(Pictures paired with source code)
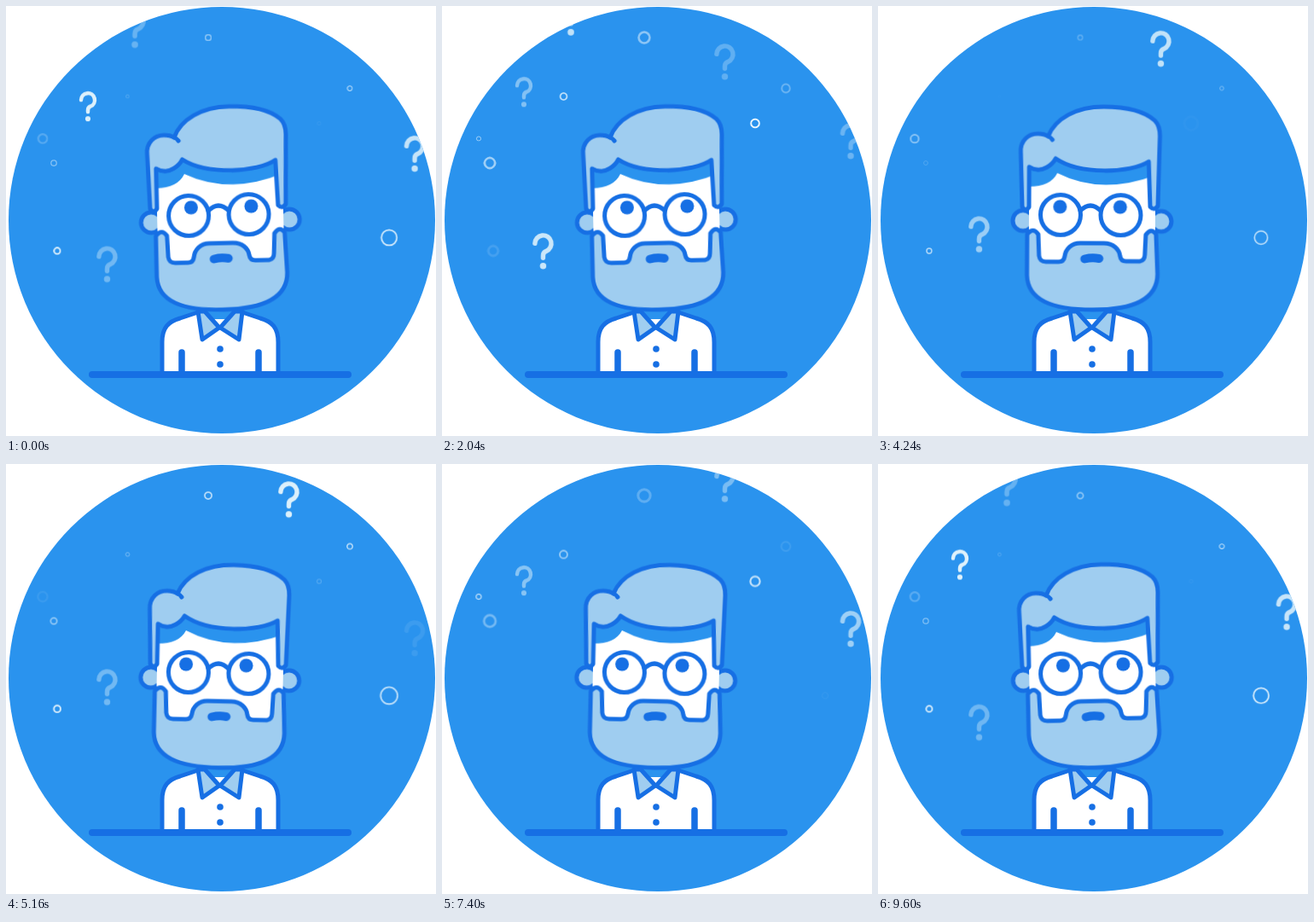
Recreate the animation shown at these times as an HTML page. Size 504 by 504 pixels, loop 9.64 s.

```html
<!DOCTYPE html>
<html lang="en">
<head>
<meta charset="utf-8">
<title>Wondering</title>
<style>
  :root { --bg: #2a93ee; --line: #166fe4; --soft: #9fcdf0; --loop: 9.64s; }
  html, body { margin: 0; width: 100%; height: 100%; overflow: hidden; background: #fff; }
  svg { display: block; width: 100vw; height: 100vh; }

  .ink { stroke: var(--line); stroke-width: 5; stroke-linecap: round; stroke-linejoin: round; }
  .soft { fill: var(--soft); }
  .white { fill: #fff; }
  .bg { fill: var(--bg); }
  .dark { fill: var(--line); }
  .none { fill: none; }

  .head { transform-origin: 249px 240px; animation: tilt var(--loop) ease-in-out infinite; }
  .pupils { animation: look var(--loop) ease-in-out infinite; }
  @keyframes tilt {
    0%, 32.2%, 99.6%, 100% { transform: rotate(-1.3deg); }
    52.9%, 77.8% { transform: rotate(1.3deg); }
  }
  @keyframes look {
    0%, 33%, 99.6%, 100% { transform: translateX(3px); }
    52.5%, 82% { transform: translateX(-3px); }
  }

  .mark { animation: rise var(--loop) infinite, blink-q var(--loop) linear infinite; }
  .mark path { fill: none; stroke: #e4f4fb; stroke-width: 4.5; stroke-linecap: round; }
  .mark circle { fill: #e4f4fb; }
  @keyframes rise {
    0% { transform: translateY(25px); animation-timing-function: cubic-bezier(.364, 0, .636, 1); }
    87.14%, 100% { transform: translateY(-25px); }
  }
  @keyframes blink-q {
    0%, 87.14%, 100% { opacity: 0; }
    43.57% { opacity: 1; }
  }

  .ring { fill: none; stroke: #eef8fd; animation: grow 4.82s linear infinite; }
  @keyframes grow {
    0% { transform: scale(.22); opacity: 0; }
    46.68% { transform: scale(.61); opacity: 1; }
    93.36%, 100% { transform: scale(1); opacity: 0; }
  }
</style>
</head>
<body>
<svg viewBox="0 0 504 504">
  <clipPath id="disc"><circle cx="253" cy="251" r="250"/></clipPath>
  <circle class="bg" cx="253" cy="251" r="250"/>
  <g id="sky" clip-path="url(#disc)"></g>

  <g class="ink">
    <path class="white" d="M183 429V394C183 377 190 370 204 366L225 359H277L298 366C312 370 319 377 319 394V429"/>
    <path class="bg" stroke="none" d="M230 350H272L262 367H240Z"/>
    <path class="soft" d="M225 358L230 391L250 377L233 358Z"/>
    <path class="soft" d="M277 358L273 391L251 377L268 358Z"/>
    <path class="none" stroke-width="7" style="stroke-width:7.5" d="M206 406V428M296 406V428"/>
  </g>
  <circle class="dark" cx="251" cy="402" r="3.8"/>
  <circle class="dark" cx="251" cy="420" r="3.8"/>
  <path class="ink" style="stroke-width:8" d="M101 432H401"/>

  <g class="head">
    <g class="ink soft">
      <circle cx="170" cy="252" r="12"/>
      <circle cx="332" cy="252" r="12"/>
    </g>
    <path class="white" d="M177 185H325V305H177Z"/>
    <path class="bg" d="M177 183V212Q202 212 210 196Q262 222 325 198V178Z"/>
    <g class="ink">
      <path class="soft" d="M175 268Q182 259 188 268L189 293Q190 300 197 300H212Q218 300 219 294C220 285 227 278 237 278H265C276 278 283 285 284 293Q285 299 291 299H307Q313 298 313 291L314 268Q320 259 326 267L328 314C328 344 300 356 252 356C204 356 176 345 175 316Z"/>
      <path class="soft" d="M169 236L167 172C166 158 176 150 187 150C192 150 196 151 199 153C207 132 232 118 264 118C293 118 313 124 324 134C329 139 330 145 330 152L328 234Q324 240 319 235L317 182C296 196 236 198 208 179C203 188 193 193 186 192C181 192 179 190 177 189V236Q173 242 169 236Z"/>
      <path class="none" d="M199 153Q202 154 204 157"/>
      <path class="none" style="stroke-width:10" d="M242.5 296.5Q251 294.5 259.5 296"/>
      <circle class="white" cx="214" cy="245" r="23.5"/>
      <circle class="white" cx="284.5" cy="245" r="23.5"/>
      <path class="none" d="M237 240Q249 228 261 240"/>
    </g>
    <g class="pupils dark">
      <circle cx="214" cy="235.5" r="8"/>
      <circle cx="284.5" cy="235.5" r="8"/>
    </g>
  </g>
</svg>
<script>
  // x, y, scale, time of full brightness (s)
  const marks = [
    [96, 133.5, 1, -0.14],
    [118.5, 299.5, 1.2, 2.6],
    [331.5, 60.5, 1.2, 5],
    [479, 197, 1.2, 8.95],
    [151, 23.5, 1.25, 2.81]
  ];
  // x, y, final radius, stroke, time of full brightness (s)
  const rings = [
    [237, 37, 8, 3.4, 0.93],
    [142.5, 106, 5.7, 2.4, 1.6],
    [403, 96.5, 5.6, 2.2, 0.57],
    [367, 137.5, 8, 3.2, 2.05],
    [56, 184, 8, 3.2, 1.2],
    [43, 155.5, 5.8, 2.4, 3.1],
    [60, 287, 6, 3, 0.1],
    [449, 271.5, 14, 2.7, 4.6]
  ];

  const delay = (peak, half, loop) => `animation-delay:${peak - half - loop}s`;

  const drawMark = ([x, y, k, peak]) => `
    <g transform="translate(${x} ${y})"><g class="mark" style="${delay(peak, 4.2, 9.64)}">
      <g transform="scale(${k})">
        <path d="M-8 -22A8 8 0 1 1 3 -14.5Q0 -13.5 0 -10V-8"/><circle r="3.1"/>
      </g>
    </g></g>`;

  const drawRing = ([x, y, r, w, peak]) => `
    <g transform="translate(${x} ${y})">
      <circle class="ring" r="${r}" stroke-width="${w}" style="${delay(peak, 2.25, 4.82)}"/>
    </g>`;

  document.getElementById('sky').innerHTML =
    rings.map(drawRing).join('') + marks.map(drawMark).join('');
</script>
</body>
</html>
```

Exercise objective:
Repeat the data word for word. Skip the pictures.

Solution to the exercise:
Recreate the animation shown at these times as an HTML page. Size 504 by 504 pixels, loop 9.64 s.

```html
<!DOCTYPE html>
<html lang="en">
<head>
<meta charset="utf-8">
<title>Wondering</title>
<style>
  :root { --bg: #2a93ee; --line: #166fe4; --soft: #9fcdf0; --loop: 9.64s; }
  html, body { margin: 0; width: 100%; height: 100%; overflow: hidden; background: #fff; }
  svg { display: block; width: 100vw; height: 100vh; }

  .ink { stroke: var(--line); stroke-width: 5; stroke-linecap: round; stroke-linejoin: round; }
  .soft { fill: var(--soft); }
  .white { fill: #fff; }
  .bg { fill: var(--bg); }
  .dark { fill: var(--line); }
  .none { fill: none; }

  .head { transform-origin: 249px 240px; animation: tilt var(--loop) ease-in-out infinite; }
  .pupils { animation: look var(--loop) ease-in-out infinite; }
  @keyframes tilt {
    0%, 32.2%, 99.6%, 100% { transform: rotate(-1.3deg); }
    52.9%, 77.8% { transform: rotate(1.3deg); }
  }
  @keyframes look {
    0%, 33%, 99.6%, 100% { transform: translateX(3px); }
    52.5%, 82% { transform: translateX(-3px); }
  }

  .mark { animation: rise var(--loop) infinite, blink-q var(--loop) linear infinite; }
  .mark path { fill: none; stroke: #e4f4fb; stroke-width: 4.5; stroke-linecap: round; }
  .mark circle { fill: #e4f4fb; }
  @keyframes rise {
    0% { transform: translateY(25px); animation-timing-function: cubic-bezier(.364, 0, .636, 1); }
    87.14%, 100% { transform: translateY(-25px); }
  }
  @keyframes blink-q {
    0%, 87.14%, 100% { opacity: 0; }
    43.57% { opacity: 1; }
  }

  .ring { fill: none; stroke: #eef8fd; animation: grow 4.82s linear infinite; }
  @keyframes grow {
    0% { transform: scale(.22); opacity: 0; }
    46.68% { transform: scale(.61); opacity: 1; }
    93.36%, 100% { transform: scale(1); opacity: 0; }
  }
</style>
</head>
<body>
<svg viewBox="0 0 504 504">
  <clipPath id="disc"><circle cx="253" cy="251" r="250"/></clipPath>
  <circle class="bg" cx="253" cy="251" r="250"/>
  <g id="sky" clip-path="url(#disc)"></g>

  <g class="ink">
    <path class="white" d="M183 429V394C183 377 190 370 204 366L225 359H277L298 366C312 370 319 377 319 394V429"/>
    <path class="bg" stroke="none" d="M230 350H272L262 367H240Z"/>
    <path class="soft" d="M225 358L230 391L250 377L233 358Z"/>
    <path class="soft" d="M277 358L273 391L251 377L268 358Z"/>
    <path class="none" stroke-width="7" style="stroke-width:7.5" d="M206 406V428M296 406V428"/>
  </g>
  <circle class="dark" cx="251" cy="402" r="3.8"/>
  <circle class="dark" cx="251" cy="420" r="3.8"/>
  <path class="ink" style="stroke-width:8" d="M101 432H401"/>

  <g class="head">
    <g class="ink soft">
      <circle cx="170" cy="252" r="12"/>
      <circle cx="332" cy="252" r="12"/>
    </g>
    <path class="white" d="M177 185H325V305H177Z"/>
    <path class="bg" d="M177 183V212Q202 212 210 196Q262 222 325 198V178Z"/>
    <g class="ink">
      <path class="soft" d="M175 268Q182 259 188 268L189 293Q190 300 197 300H212Q218 300 219 294C220 285 227 278 237 278H265C276 278 283 285 284 293Q285 299 291 299H307Q313 298 313 291L314 268Q320 259 326 267L328 314C328 344 300 356 252 356C204 356 176 345 175 316Z"/>
      <path class="soft" d="M169 236L167 172C166 158 176 150 187 150C192 150 196 151 199 153C207 132 232 118 264 118C293 118 313 124 324 134C329 139 330 145 330 152L328 234Q324 240 319 235L317 182C296 196 236 198 208 179C203 188 193 193 186 192C181 192 179 190 177 189V236Q173 242 169 236Z"/>
      <path class="none" d="M199 153Q202 154 204 157"/>
      <path class="none" style="stroke-width:10" d="M242.5 296.5Q251 294.5 259.5 296"/>
      <circle class="white" cx="214" cy="245" r="23.5"/>
      <circle class="white" cx="284.5" cy="245" r="23.5"/>
      <path class="none" d="M237 240Q249 228 261 240"/>
    </g>
    <g class="pupils dark">
      <circle cx="214" cy="235.5" r="8"/>
      <circle cx="284.5" cy="235.5" r="8"/>
    </g>
  </g>
</svg>
<script>
  // x, y, scale, time of full brightness (s)
  const marks = [
    [96, 133.5, 1, -0.14],
    [118.5, 299.5, 1.2, 2.6],
    [331.5, 60.5, 1.2, 5],
    [479, 197, 1.2, 8.95],
    [151, 23.5, 1.25, 2.81]
  ];
  // x, y, final radius, stroke, time of full brightness (s)
  const rings = [
    [237, 37, 8, 3.4, 0.93],
    [142.5, 106, 5.7, 2.4, 1.6],
    [403, 96.5, 5.6, 2.2, 0.57],
    [367, 137.5, 8, 3.2, 2.05],
    [56, 184, 8, 3.2, 1.2],
    [43, 155.5, 5.8, 2.4, 3.1],
    [60, 287, 6, 3, 0.1],
    [449, 271.5, 14, 2.7, 4.6]
  ];

  const delay = (peak, half, loop) => `animation-delay:${peak - half - loop}s`;

  const drawMark = ([x, y, k, peak]) => `
    <g transform="translate(${x} ${y})"><g class="mark" style="${delay(peak, 4.2, 9.64)}">
      <g transform="scale(${k})">
        <path d="M-8 -22A8 8 0 1 1 3 -14.5Q0 -13.5 0 -10V-8"/><circle r="3.1"/>
      </g>
    </g></g>`;

  const drawRing = ([x, y, r, w, peak]) => `
    <g transform="translate(${x} ${y})">
      <circle class="ring" r="${r}" stroke-width="${w}" style="${delay(peak, 2.25, 4.82)}"/>
    </g>`;

  document.getElementById('sky').innerHTML =
    rings.map(drawRing).join('') + marks.map(drawMark).join('');
</script>
</body>
</html>
```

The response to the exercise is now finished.